We’ve been staying in Market Weighton for a little over a week now. I was born and grew up here and so when I come home I have always felt like a hobbit returning to the ‘Shire’ (or a womble returning to Wimbledon!) but as time passes, I find myself being regarded as the foreigner in the pub and Yorkshire life seems more bizarre to me; I had a chuckle at this when I asked my mum why the fire-truck was parked in a residential front yard. She simply replied, well that’s where the fireman lives (apparently fire trucks can be used as commuter vehicles here).
I wouldn’t be British if I didn’t make some comment on the weather, which has been really cold. Even though it’s summer next week, we’ve raided mum and dad’s wardrobe for jumpers and jackets. I could have quite honestly worn a hat, scarf and gloves as well, if it hadn’t looked so stupid!
So, what have we been doing? We have taken day trips to York, Hull, Beverley and Bridlington for a potter around the shops. On such jaunts it is obligatory to visit a tea room or coffee shop. You are also obliged to order a bun or a scone that is fresh out of the oven. I’m trying to increase my running to account for these extra calories.
Jason and Dad were invited to join a friend to a cricket match between Yorkshire and Lancashire. This is an old rivalry called the war of the roses (Yorkshire being represented by the white rose and Lancashire a red rose). Dad introduced Jason to a cricket legend, Dickie Bird who is well known for his time playing for the Yorkshire Cricket Club but better known for his umpiring.
It is school holidays here this week and it appears that we joined the children of York on a trip to the National Railway Museum. Here we are standing in front of the Mallard, which is the worlds fastest steam locomotive. The museum was really busy and so after taking in the main attractions, we soon found ourselves making our way to the nearest pub for a pint (this made me feel less like a teacher on a school trip!)
We also had a family trip out to Whitby, which is where Captain Cook started his apprenticeship as a sailor before setting sail to chart the waters of New Zealand and Australia. Whitby Abbey (at the top of the hill) is also the setting that inspired Bram Stoker to write Dracula!
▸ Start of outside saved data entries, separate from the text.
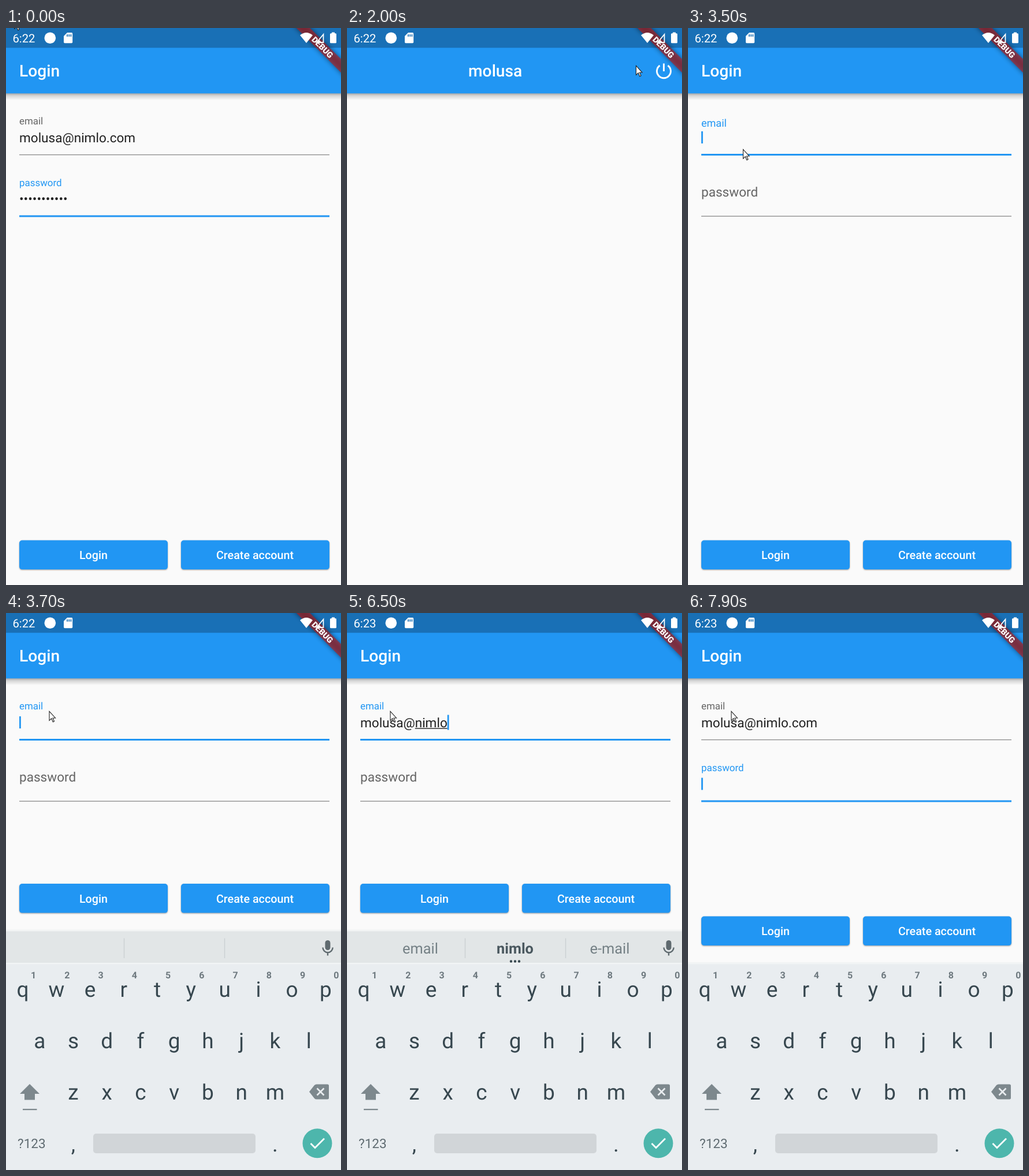
An HTML page that plays this animation: 580 by 965 pixels, repeating every 8 s.

```html
<!DOCTYPE html>
<html lang="en">
<head>
<meta charset="utf-8">
<title>Login</title>
<style>
  html, body { margin: 0; width: 100%; height: 100%; overflow: hidden; background: #fafafa; }
  svg { display: block; width: 100%; height: 100%; font-family: Roboto, sans-serif; text-rendering: geometricPrecision; }
  text { white-space: pre; }
  .mid { text-anchor: middle; }
  .title { font-size: 28.2px; font-weight: 500; fill: #fff; }
  .value { font-size: 22.56px; fill: #212121; }
  .button rect { fill: #2196f3; filter: drop-shadow(0 1.4px 1.3px rgba(0, 0, 0, .38)); }
  .button text { font-size: 19.74px; font-weight: 500; fill: #fff; text-anchor: middle; }
  .key { font-size: 37px; fill: #37474f; text-anchor: middle; }
  .hint { font-size: 16px; font-weight: 700; fill: #6d787e; text-anchor: middle; }
  .word { font-size: 25.35px; fill: #748085; text-anchor: middle; }
</style>
</head>
<body>
<svg viewBox="0 0 580 965">
  <defs>
    <linearGradient id="fade" x2="0" y2="1">
      <stop offset="0" stop-opacity=".34"/>
      <stop offset=".35" stop-opacity=".15"/>
      <stop offset="1" stop-opacity="0"/>
    </linearGradient>
    <clipPath id="loginShape"><rect x="23" y="887.5" width="257" height="50.6" rx="5"/></clipPath>
  </defs>
  <rect width="580" height="965" fill="#fafafa"/>
  <rect y="113" width="580" height="12" fill="url(#fade)"/>
  <rect width="580" height="113.3" fill="#2196f3"/>

  <g id="loginPage">
    <text class="title" x="23" y="84">Login</text>
    <g id="email"></g>
    <g id="password" transform="translate(0 106.5)"></g>
    <g id="buttons">
      <g class="button">
        <rect x="23" y="887.5" width="257" height="50.6" rx="5"/>
        <circle id="ripple" cx="162" cy="901" fill="#fff" opacity=".2" clip-path="url(#loginShape)"/>
        <text x="151.5" y="920">Login</text>
      </g>
      <g class="button">
        <rect x="303" y="887.5" width="257" height="50.6" rx="5"/>
        <text x="431" y="920">Create account</text>
      </g>
    </g>
  </g>

  <g id="homePage">
    <text class="title mid" x="256.7" y="84">molusa</text>
    <path d="M541.5 65A12 12 0 1 0 555.5 65M548.5 61.5V75" fill="none" stroke="#fff" stroke-width="2.9"/>
  </g>

  <g id="keyboard">
    <g id="strip">
      <rect y="548.5" width="580" height="4" fill="#f2f4f4"/>
      <rect y="551.5" width="580" height="57" fill="#e2e6e7"/>
      <path d="M204.5 563.5V598M378.5 563.5V598" stroke="#cbd0d2" stroke-width="1.4"/>
      <rect x="552.5" y="567" width="9" height="17" rx="4.5" fill="#5f6a6f"/>
      <path d="M548.5 579.5a8.6 8.6 0 0 0 17.2 0M557 588v5.5" fill="none" stroke="#5f6a6f" stroke-width="2.4"/>
      <g id="words"></g>
      <path id="dots" d="M284 603.5h0m7 0h0m7 0h0" stroke="#37474f" stroke-width="4.4" stroke-linecap="round"/>
    </g>
    <rect y="606" width="580" height="4" fill="#f1f4f5"/>
    <rect y="608.5" width="580" height="357" fill="#e9edf0"/>
    <g id="keys"></g>
    <path d="M41 816L58 833H50V843.5H32V833H24ZM29 859H53.5V861.3H29Z" fill="#7d888d"/>
    <path d="M525 829.5L534 818Q535.5 816.5 537.5 816.5H556.5Q559 816.5 559 819V840Q559 842.5 556.5 842.5H537.5Q535.5 842.5 534 841Z" fill="#7d888d"/>
    <path d="M538.5 823.5l12 12m0 -12l-12 12" stroke="#e9edf0" stroke-width="2.7"/>
    <text x="20" y="926.5" font-size="22.5" fill="#5f6b71">?123</text>
    <rect x="151" y="902" width="281" height="34" rx="5" fill="#d1d5d8"/>
    <circle cx="539" cy="918.7" r="25.5" fill="#4db6ac"/>
    <path d="M527.5 919l7.5 7.5l16 -16" fill="none" stroke="#fff" stroke-width="2.8"/>
  </g>

  <rect width="580" height="34.3" fill="#1970b6"/>
  <g transform="translate(580 0) rotate(45)">
    <rect x="-70" y="38" width="140" height="16.6" fill-opacity=".5" style="filter:blur(4.5px)"/>
    <rect x="-70" y="38" width="140" height="16.6" fill="#b71c1c" fill-opacity=".627"/>
    <text class="mid" x="1" y="51.4" font-size="14.2" font-weight="900" fill="#fff">DEBUG</text>
  </g>
  <g fill="#fff">
    <text id="clock" x="11.5" y="25" font-size="20.2"></text>
    <circle cx="76.3" cy="17.2" r="9.8"/>
    <path d="M106 8H113.5Q115.2 8 115.2 9.7V24.5Q115.2 26.2 113.5 26.2H101.7Q100 26.2 100 24.5V14Z"/>
    <path d="M106 11v4m3.2 -4v4m3.2 -4v4" stroke="#1970b6" stroke-width="1.7"/>
    <path d="M520 26L509 12.5Q520 3.5 531 12.5Z"/>
    <path d="M538 25L549.5 11V25Z" fill="none" stroke="#fff" stroke-width="1.8"/>
    <rect x="564" y="7.5" width="5" height="4"/>
    <rect x="561" y="9.3" width="11" height="16.9" rx="1.5"/>
  </g>
  <path id="mouse" d="M.5 .5V16.3L4.2 12.8L6.8 18.7L9 17.7L6.5 12H11Z" fill="#fff" stroke="#222" stroke-width="1.1"/>
</svg>
<script>
const LOOP = 8000, STEP = 100, LEFT = 23;
const ADDRESS = 'molusa@nimlo.com';
const LOGIN = 1200, LOGOUT = 2400, EMAIL_FOCUS = 3300, PASSWORD_FOCUS = 7600;

const $ = id => document.getElementById(id);
const show = (node, on) => node.setAttribute('visibility', on ? 'inherit' : 'hidden');
const shift = (node, x, y) => node.setAttribute('transform', `translate(${x} ${y})`);
const set = (node, attrs) => Object.entries(attrs).forEach(([name, value]) => node.setAttribute(name, value));
const ramp = (t, start, length) => Math.min(1, Math.max(0, (t - start) / length));
const smooth = u => u * u * (3 - 2 * u);
const burst = (start, gap, count) => Array.from({ length: count }, (_, i) => start + gap * i);

function add(parent, tag, attrs, text = '') {
  const node = document.createElementNS('http://www.w3.org/2000/svg', tag);
  set(node, attrs);
  node.textContent = text;
  return parent.appendChild(node);
}

// User name, @, domain, dot, ending.
const strokes = [...burst(4200, 100, 6), 5400, ...burst(5800, 175, 5), 7100, ...burst(7300, 100, 3)];
const caretWakes = [300, EMAIL_FOCUS, ...strokes, PASSWORD_FOCUS];

// Mouse moves: start, end, x, y.
const moves = [
  [0, 300, 234, 430], [300, 600, 161, 899], [1200, 1400, 161, 582], [1500, 2000, 500, 65],
  [2000, 2200, 534, 64], [2400, 3200, 95, 210], [3500, 3700, 74.5, 170]
];
const mouseAt = t => moves.reduce(([x, y], [start, end, toX, toY]) => {
  const u = smooth(ramp(t, start, end - start));
  return [x + (toX - x) * u, y + (toY - y) * u];
}, [14, -15]);

function makeField(name, focusTime, blurTime) {
  const root = $(name);
  return {
    focusTime, blurTime,
    label: add(root, 'text', { x: LEFT }, name),
    value: add(root, 'text', { x: LEFT, y: 197.5, class: 'value' }),
    rule: add(root, 'rect', { x: LEFT, width: 537 }),
    compose: add(root, 'rect', { y: 199.3, height: 1.4, fill: '#212121' }),
    caret: add(root, 'rect', { width: 2.8, fill: '#2196f3' })
  };
}

function drawField(field, t, text, composeStart, activeAtStart) {
  const { label, value, rule, compose, caret, focusTime, blurTime } = field;
  const active = t < LOGIN ? activeAtStart : t >= focusTime && t < blurTime;
  const raised = t < LOGIN ? 1 : ramp(t, focusTime - 120, 400) * (t >= focusTime);
  set(label, { y: 185.5 - 18.5 * raised, 'font-size': 22.56 - 5.64 * raised, fill: active ? '#2196f3' : '#646464' });
  set(rule, active ? { y: 218, height: 3, fill: '#2196f3' } : { y: 218.9, height: 1.4, fill: '#929292' });

  value.textContent = text.slice(0, composeStart);
  const start = value.getComputedTextLength();
  value.textContent = text;
  const width = value.getComputedTextLength();
  set(compose, { x: LEFT + start, width: Math.max(0, width - start) });
  set(caret, { x: LEFT + width, ...(text ? { y: 176.5, height: 26 } : { y: 179, height: 21 }) });
  show(caret, active && caretWakes.some(wake => t >= wake && t < wake + 500));
}

const email = makeField('email', EMAIL_FOCUS, PASSWORD_FOCUS);
const password = makeField('password', PASSWORD_FOCUS, LOOP);
const words = [127, 291, 455].map(x => add($('words'), 'text', { x, y: 590, class: 'word' }));
words[1].style.fill = '#4a585f';

const PITCH = 58.25;
const addKey = (c, x, y, kind = 'key') => add($('keys'), 'text', { x, y, class: kind }, c);
['qwertyuiop', 'asdfghjkl', 'zxcvbnm'].forEach((row, r) =>
  [...row].forEach((c, i) => addKey(c, PITCH * (i + (r || .5)), 665 + 89 * r)));
[...'1234567890'].forEach((c, i) => addKey(c, 47.5 + PITCH * i, 633, 'hint'));
addKey(',', PITCH * 2, 933);
addKey('.', PITCH * 8, 933);

function drawSuggestions(t, text) {
  const [user, domain] = text.split('@');
  const word = (domain ?? user).split('.')[0];
  const sides = domain === undefined ? ['mines', 'mounds'] : ['email', 'e-mail'];
  const visible = word && t < PASSWORD_FOCUS;
  const row = visible ? [sides[0], word, sides[1]] : ['', '', ''];
  words.forEach((node, i) => { node.textContent = row[i]; });
  words[1].style.fontWeight = domain ? 700 : 400;
  show($('dots'), visible);
}

function render(now) {
  const t = Math.floor(now % LOOP / STEP) * STEP;
  const home = t >= LOGIN && t < LOGOUT;
  const filled = t < LOGIN;
  const text = filled ? ADDRESS : ADDRESS.slice(0, strokes.filter(time => time <= t).length);
  const composeStart = text.includes('.') ? text.length : text.indexOf('@') + 1;

  drawField(email, t, text, composeStart, false);
  drawField(password, t, filled ? '•'.repeat(11) : '', 11, true);
  drawSuggestions(t, text);
  show($('homePage'), home);
  show($('loginPage'), !home);

  const down = 418.5 * (1 - ramp(t, 3500, 200)) ** 2;
  const collapsed = 56.5 * ramp(t, PASSWORD_FOCUS, 200);
  shift($('keyboard'), 0, down);
  shift($('strip'), 0, collapsed);
  shift($('buttons'), 0, down + collapsed - 418.5);

  const pressed = t >= 800 && t < 1000;
  $('ripple').setAttribute('r', pressed ? 45 + 170 * ramp(t, 800, 200) : 0);
  $('clock').textContent = t < 5600 ? '6:22' : '6:23';
  shift($('mouse'), ...mouseAt(t));
}

const began = performance.now();
function tick() {
  render(performance.now() - began);
  requestAnimationFrame(tick);
}
tick();
</script>
</body>
</html>
```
This was a lovely day trip. We enjoyed ambling around the streets and climbing up to the abbey, before nourishing ourselves on some scampi and chips and visiting the Captain Cook Museum for a bit of education. As always we stopped for tea and cake on the way home.
We have another week in yorkshire next week before flying to Prague.